In September 2016, the press service of the Eurasian Economic Commission issued a statement after a meeting attended by Chairman of the Board of the Union Tigran Sargsyan and Ambassador of Mongolia to Russia Banzragch Delgermaa that Mongolia was considering seeking membership in the Eurasian Economic Union.
In June 2017, Pakistan had accepted Russia’s proposal to enter into a bilateral Free Trade Agreement. Russia also expressed support for Pakistan’s possible future inclusion in the Eurasian Economic Union.
In July 2015, Syrian Prime Minister Wael Halqi said that “Negotiations with Russia on joining the Eurasian Economic Union and customs-free zone are being held. We see this as a benefit and strengthening the relations with friendly states, which will facilitate economic and trade cooperation with them”, during a meeting in Damascus.

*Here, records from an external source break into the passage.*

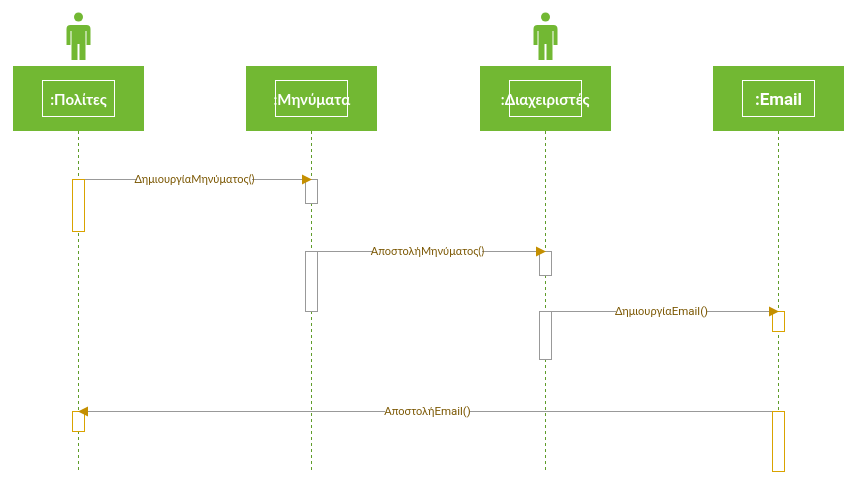
<!DOCTYPE html>
<html lang="el">
<head>
<meta charset="utf-8">
<title>Διάγραμμα ακολουθίας</title>
<style>
  :root {
    --green: #72b833;
    --lifeline: #5f9c2a;
    --lifeline-alt: #6f9a4c;
    --amber: #d9a300;
    --arrow: #c48f00;
    --wire: #999999;
    --label: #7a5600;
    --paper: #ffffff;
  }
  * { box-sizing: border-box; }
  html, body { margin: 0; }
  body { width: 857px; height: 485px; overflow: hidden; background: var(--paper); }
  .sequence { position: relative; width: 857px; height: 485px; overflow: hidden; font-family: Lato, "Noto Sans", sans-serif; }
  .latin { font-family: Roboto, Inter, sans-serif; }

  .drawing { position: absolute; left: 0; top: 0; display: block; }
  .actor { fill: var(--green); }
  .lifeline { stroke: var(--lifeline); stroke-dasharray: 3 3; }
  .wire { stroke: var(--wire); }
  .arrowhead { fill: var(--arrow); }
  .activation { fill: var(--paper); stroke: var(--wire); }
  .activation.outer { stroke: var(--amber); }

  .participants { position: absolute; left: 0; top: 66px; width: 857px; padding: 0 13px; display: flex; justify-content: space-between; }
  .participant { width: 131px; height: 65px; display: flex; align-items: center; justify-content: center; background: var(--green); }
  .frame { width: 73px; height: 37px; display: flex; align-items: center; justify-content: center; border: 1px solid var(--paper); color: var(--paper); font-size: 15px; font-weight: 700; line-height: 18px; white-space: nowrap; }
  .frame.latin { font-size: 17px; }

  .message { position: absolute; height: 14px; display: flex; align-items: center; justify-content: center; background: var(--paper); color: var(--label); font-size: 11px; line-height: 14px; white-space: nowrap; }
  .message .latin { font-size: 11.5px; }
  .create-message { left: 137px; top: 172px; width: 115px; }
  .send-message { left: 373px; top: 244px; width: 109px; }
  .create-email { left: 616px; top: 304px; width: 91px; }
  .send-email { left: 385px; top: 404px; width: 85px; }
</style>
</head>
<body>
<main class="sequence">
  <svg class="drawing" width="857" height="485" viewBox="0 0 857 485" aria-hidden="true">
    <defs>
      <g id="person">
        <circle cx="0" cy="17" r="4.5"/>
        <path d="M-8 25H8Q12 25 12 29V45H8V31H7V60H1V44H-1V60H-7V31H-8V45H-12V29Q-12 25 -8 25Z"/>
      </g>
      <polygon id="head" points="0,0 -10,-5 -10,5"/>
    </defs>

    <g class="actor">
      <use href="#person" x="78.5"/>
      <use href="#person" x="545.5"/>
    </g>

    <g class="lifeline">
      <line x1="78.5" y1="131" x2="78.5" y2="471"/>
      <line x1="311.5" y1="131" x2="311.5" y2="471"/>
      <line x1="545.5" y1="131" x2="545.5" y2="471"/>
      <line x1="778.5" y1="131" x2="778.5" y2="471"/>
    </g>

    <g>
      <rect class="activation outer" x="72.5" y="179.5" width="12" height="52"/>
      <rect class="activation outer" x="72.5" y="411.5" width="12" height="20"/>
      <rect class="activation" x="305.5" y="179.5" width="12" height="24"/>
      <rect class="activation" x="305.5" y="251.5" width="12" height="60"/>
      <rect class="activation" x="539.5" y="251.5" width="12" height="24"/>
      <rect class="activation" x="539.5" y="311.5" width="12" height="48"/>
      <rect class="activation outer" x="772.5" y="311.5" width="12" height="20"/>
      <rect class="activation outer" x="772.5" y="411.5" width="12" height="60"/>
    </g>

    <g class="wire">
      <line x1="85" y1="179.5" x2="303" y2="179.5"/>
      <line x1="318" y1="251.5" x2="537" y2="251.5"/>
      <line x1="552" y1="311.5" x2="770" y2="311.5"/>
      <line x1="772" y1="411.5" x2="87" y2="411.5"/>
    </g>

    <g class="arrowhead">
      <use href="#head" x="312" y="179.5"/>
      <use href="#head" x="546" y="251.5"/>
      <use href="#head" x="779" y="311.5"/>
      <use href="#head" transform="translate(78 411.5) scale(-1 1)"/>
    </g>
  </svg>

  <header class="participants">
    <div class="participant"><div class="frame">:Πολίτες</div></div>
    <div class="participant"><div class="frame">:Μηνύματα</div></div>
    <div class="participant"><div class="frame">:Διαχειριστές</div></div>
    <div class="participant"><div class="frame latin">:Email</div></div>
  </header>

  <div class="message create-message">ΔημιουργίαΜηνύματος()</div>
  <div class="message send-message">ΑποστολήΜηνύματος()</div>
  <div class="message create-email">Δημιουργία<span class="latin">Email()</span></div>
  <div class="message send-email">Αποστολή<span class="latin">Email()</span></div>
</main>
</body>
</html>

Tajikistan plans to join the Eurasian Customs Union. The country has signed the CIS Free Trade Zone Agreement and is close to ratifying the treaty, however a border dispute with EAEU member Kyrgyzstan has arisen as a potential obstacle. Support for joining the bloc remains high in Tajikistan, according to polls conducted by the Eurasian Development Bank in October 2016, showing that 68 percent of people in Tajikistan favored membership.
A statement by the Kazakhstan Presidential Office on the 6 June 2014 said that Kazakhstan President Nursultan Nazarbayev had extended an invitation to the President of Turkey for his country to join the Eurasian Economic Union. The statement was released the day after the fourth summit of the Cooperation Council of Turkic Speaking Nations on June 4 and 5 in the Turkish port city of Bodrum. However Turkey presently has a customs agreement with the European Union. It remains to be seen how and if Turkey can have agreements with both.
Turkmenistan is closely integrated economically with other Central Asian and CIS members. However, Turkmenistan has pursued a policy of political isolation and currently has no stated preference to either join or not join the EAEU. This is a policy not dissimilar to that of Switzerland and the EU.
In December 2016, Uzbekistan’s new President Shavkat Mirziyoyev reportedly revisited the topic of Uzbekistan potentially joining the Eurasian Economic Union. In April 2018, Uzbekistan began reforming it’s import tariffs and regulations to match EAEU norms, in an attempt to develop economic growth and mutual trade with other EAEU members.
These discussions show how geographically broad the EAEU has been in entering into discussions with other nations concerning enhanced co-operation, developing free trade, and membership of the bloc. However, the reach of the EAEU extends further.
In terms of the EAEU and Eurasia, North Africa and Asia, the potential for growth is immense. With many of these nations also now members of the Beijing backed Shanghai Co-Operation Organisation it is becoming obvious that a new world trade order is in the process of emerging. I have examined how the EAEU is making inroads into South America here. It may take time to begin to see the impact of this, however the mechanisms are being put in place. Businesses throughout the region need to keep abreast of these developments as they progress as new trade corridors and opportunities begin to open up.